[by Mark Safranski, a.k.a. “zen“] “….Instead of softening their feet with shoe or sandal, his rule was to make them hardy through going barefoot. This habit, if practiced, would, as he believed, enable them to scale heights more easily and clamber down precipices with less danger.” – Xenophon, The Polity of the Lacedaemonians “Be quiet! […] Read more »

Review: Blood Meridian by Cormac McCarthy

[by Mark Safranski, a.k.a. “zen“] Blood Meridian: or The Evening Redness in the West by Cormac McCarthy Cormac McCarthy and Blood Meridian first came to my attention back in 2000 when noted literary critic, Yale professor Harold Bloom was interviewed on C-Span’s Booknotes regarding his book, How to Read and Why. Bloom, an eccentric character who […] Read more »

Elite Failure and Populist Trump It

[by Mark Safranski, a.k.a. “zen“] GOP Front Runner, Donald J. Trump A friend sent an essay by the prolific IR scholar, Professor Angelo Codevilla that had been posted at Powerline Blog.  It was good. For the unfamiliar, Codevilla often writes on national security and intelligence matters and some readers may be familiar with his (with Paul Seabury) […] Read more »

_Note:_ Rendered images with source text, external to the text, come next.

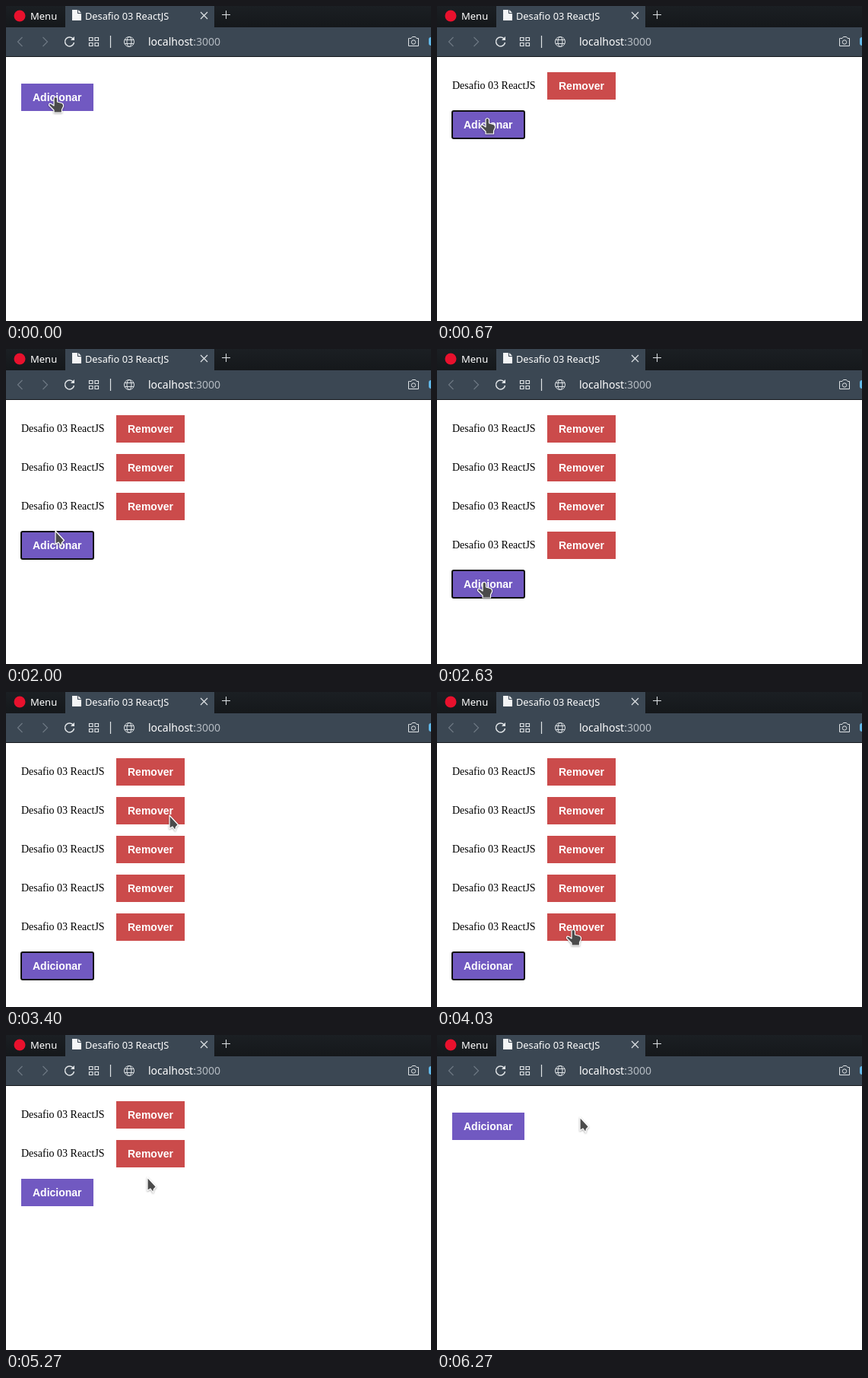
Recreate the animation shown at these times as an HTML page. Size 559 by 414 pixels, loop 6.66 s.

```html
<!DOCTYPE html>
<html lang="pt">
<head>
<meta charset="utf-8">
<title>Desafio 03 ReactJS</title>
<style>
  html, body { margin: 0; width: 100%; height: 100%; overflow: hidden; background: #fff; }
  svg { display: block; }
  .ui { font: 13px "Noto Sans", sans-serif; fill: #fff; }
  .ui .tab { font-size: 12.8px; }
  .ui .url { font-size: 14px; }
  .label { font: bold 14px "Liberation Sans", Arial, sans-serif; fill: #fff; }
  .item { font: 14px "Liberation Serif", "Times New Roman", serif; fill: #000; }
  .icons { fill: none; stroke: #dfe3e6; stroke-width: 1.2; }
  #focus { fill: none; stroke: #101010; stroke-width: 2; }
  #cursor { fill: #4b4b4b; stroke: #fff; stroke-width: 1.2; stroke-linejoin: round;
            filter: drop-shadow(0 1px 1px #0005); }
</style>
</head>
<body>
<svg width="559" height="414" viewBox="0 0 559 414">
  <defs>
    <linearGradient id="bar" x2="0" y2="1">
      <stop stop-color="#1b1f23"/><stop offset="1" stop-color="#15181b"/>
    </linearGradient>
  </defs>
  <rect width="559" height="28" fill="url(#bar)"/>
  <path d="M78 0H274V28H559V66H0V28H78Z" fill="#3b4753"/>
  <rect y="66" width="559" height="1" fill="#15191d"/>
  <circle cx="18" cy="13" r="7.5" fill="#e8112d"/>
  <g class="ui">
    <text x="32" y="18">Menu</text>
    <text class="tab" x="104" y="18">Desafio 03 ReactJS</text>
    <text class="url" x="187" y="52">localhost<tspan fill="#b3bac1">:3000</tspan></text>
  </g>
  <path d="M87 5H94V10H99V19H87ZM95 5L99 9H95Z" fill="#f4f5f6"/>
  <g class="icons">
    <path d="M256 8L265 17M265 8L256 17"/>
    <path d="M284 11.5H295M289.5 6V17" stroke-width="1"/>
    <path d="M21.5 41L15.5 47L21.5 53M48.5 41L54.5 47L48.5 53" stroke="#6d7883"/>
    <path d="M88.5 43.5A6 6 0 1 0 89.5 48" stroke-width="1.5"/>
    <path d="M90 40V45H85Z" fill="#e3e7ea" stroke="none"/>
    <path d="M109.5 41.5h4.5v4h-4.5zM117 41.5h4.5v4h-4.5zM109.5 48.5h4.5v4h-4.5zM117 48.5h4.5v4h-4.5z"/>
    <path d="M137.5 39V55"/>
    <g stroke-width="1">
      <circle cx="162" cy="47" r="6.5"/>
      <ellipse cx="162" cy="47" rx="3" ry="6.5"/>
      <path d="M156 44.5H168M156 49.5H168"/>
      <path d="M530.5 42.5H533L534.5 40.5H538.5L540 42.5H542.5V52.5H529.5V42.5Z"/>
      <circle cx="536" cy="47.5" r="2.7"/>
    </g>
  </g>
  <rect x="556" y="41" width="12" height="11" rx="3" fill="#62b8e8"/>
  <g id="rows"></g>
  <g id="add">
    <rect x="20" width="95" height="36" fill="#7159c1"/>
    <text class="label" x="35" y="23">Adicionar</text>
  </g>
  <rect id="focus" height="36" rx="2"/>
  <path id="cursor"/>
</svg>
<script>
const LOOP = 6660, STEP = 100 / 3, PRESS = 70, LAG = 30;
const ARROW = "M0 0V17.5L4 15L7.5 20L8.5 15.5L11.5 12.5Z";
const HAND = "M-1 1Q1-2 3.500 1V6L9 7.500Q12 8.500 11.500 12L9.500 16V20H-1V17L-7.500 10.500Q-7.500 7-4.500 8.500L-1 11Z";

const adds = [400, 1100, 1800, 2370, 3000];
const removes = [4240, 4700, 5130, 5940, 6240];

// Pointer strokes: start, end, x, y; the pointer rests in between
const home = [64, 120];
const strokes = [
  [430, 770, 65, 151], [1340, 1570, 66, 202], [1870, 2200, 64, 261], [2400, 2800, 60, 317],
  [3000, 3100, 66, 360], [3100, 3360, 224, 128], [3360, 3770, 178, 313],
  [4270, 4570, 188, 247], [4730, 5000, 186, 206], [5170, 5630, 187, 157], [5970, 6170, 188, 108]
];

const $ = id => document.getElementById(id);
const set = (node, attrs) => Object.entries(attrs).forEach(([k, v]) => node.setAttribute(k, v));
const show = on => on ? "visible" : "hidden";
const rowTop = i => 87 + 51 * i;
const addTop = n => n ? rowTop(n) : 102;
const countAt = t => adds.filter(a => t >= a).length - removes.filter(r => t >= r).length;
const easeOut = k => 1 - (1 - k) ** 2;

$("rows").innerHTML = adds.map((_, i) => `<g transform="translate(0 ${rowTop(i)})">
  <text class="item" x="20" y="22">Desafio 03 ReactJS</text>
  <rect x="145" width="90" height="36" fill="#cb4b4b"/>
  <text class="label" x="160" y="23">Remover</text></g>`).join("");
const rows = [...$("rows").children];

function pointerAt(t) {
  let [x, y] = home;
  for (const [start, end, toX, toY] of strokes) {
    const k = easeOut(Math.min(1, Math.max(0, (t - start) / (end - start))));
    x += (toX - x) * k;
    y += (toY - y) * k;
  }
  return [Math.round(x), Math.round(y)];
}

function overButton(t) {
  const [x, y] = pointerAt(t), n = countAt(t);
  const inside = (left, width, top) => x >= left && x < left + width && y >= top && y < top + 36;
  return inside(20, 95, addTop(n)) || rows.some((_, i) => i < n && inside(145, 90, rowTop(i)));
}

function draw(now) {
  const t = Math.round(Math.floor((now % LOOP + 4) / STEP) * STEP / 10) * 10;
  const n = countAt(t);
  rows.forEach((row, i) => set(row, { visibility: show(i < n) }));
  set($("add"), { transform: `translate(0 ${addTop(n)})` });

  const onAdd = t >= adds[0] - LAG && t < removes[0] - PRESS;
  const onRow = removes.some(r => t >= r - PRESS && t < r);
  set($("focus"), {
    visibility: show(onAdd || onRow),
    x: onAdd ? 20 : 145,
    width: onAdd ? 95 : 90,
    y: onAdd ? addTop(n) : rowTop(n - 1)
  });

  // The pointer shape reacts slightly late
  set($("cursor"), {
    d: overButton(Math.max(0, t - LAG)) ? HAND : ARROW,
    transform: `translate(${pointerAt(t)})`
  });
}

const start = performance.now();
function tick() {
  draw(performance.now() - start);
  requestAnimationFrame(tick);
}
tick();
</script>
</body>
</html>
```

Intellectuals and their Romance with Political Barbarism

[by Mark Safranski, a.k.a. “zen“] Martin Heidegger, Eric Hobsbawm and Ezra Pound A  meandering post inspired by Reason Magazine and Charles Cameron. Reason.com is best known for giving a scrappy libertarian take on current events, crime, technology and pop culture, but recently, an article by Charles Paul Freund touched a deeper, darker vein of twentieth century history […] Read more »

Pete Turner on “Collecting Instability”

[by Mark Safranski, a.k.a. “zen“] Pete Turner of The Break it Down Show had a powerful post that encapsulated what is wrong with the American approach to intervention in foreign societies, both in terms of our aid and development programs as well as COIN and military assistance of various kinds. Collection Center Collects Instability  ….A good […] Read more »

T. Greer on Ibn Khaldun’s Asabiyah

[by Mark Safranski, a.k.a. “zen“] T. Greer of Scholar’s Stage has an exemplary post comparing the philosophy of English social contract theorist Thomas Hobbes with medieval Arab historian Ibn Khaldun, who described a critical component of a functional polity – asabiyah.  You should read Greer’s post in its entirety, but here is the take away […] Read more »

The Darkness behind Colonel Nightingale’s Two Great Truths

[by Mark Safranski, a.k.a. "zen"] Colonel Keith Nightingale, was featured  at Thomas Rick’s Best Defense blog  ”future of war” series at Foreign Policy.com. It is a strong piece, well worth reading: The seven ingredients of  highly adaptive and effective militaries   The there are two great truths about the future of war. The first is that [...] Read more »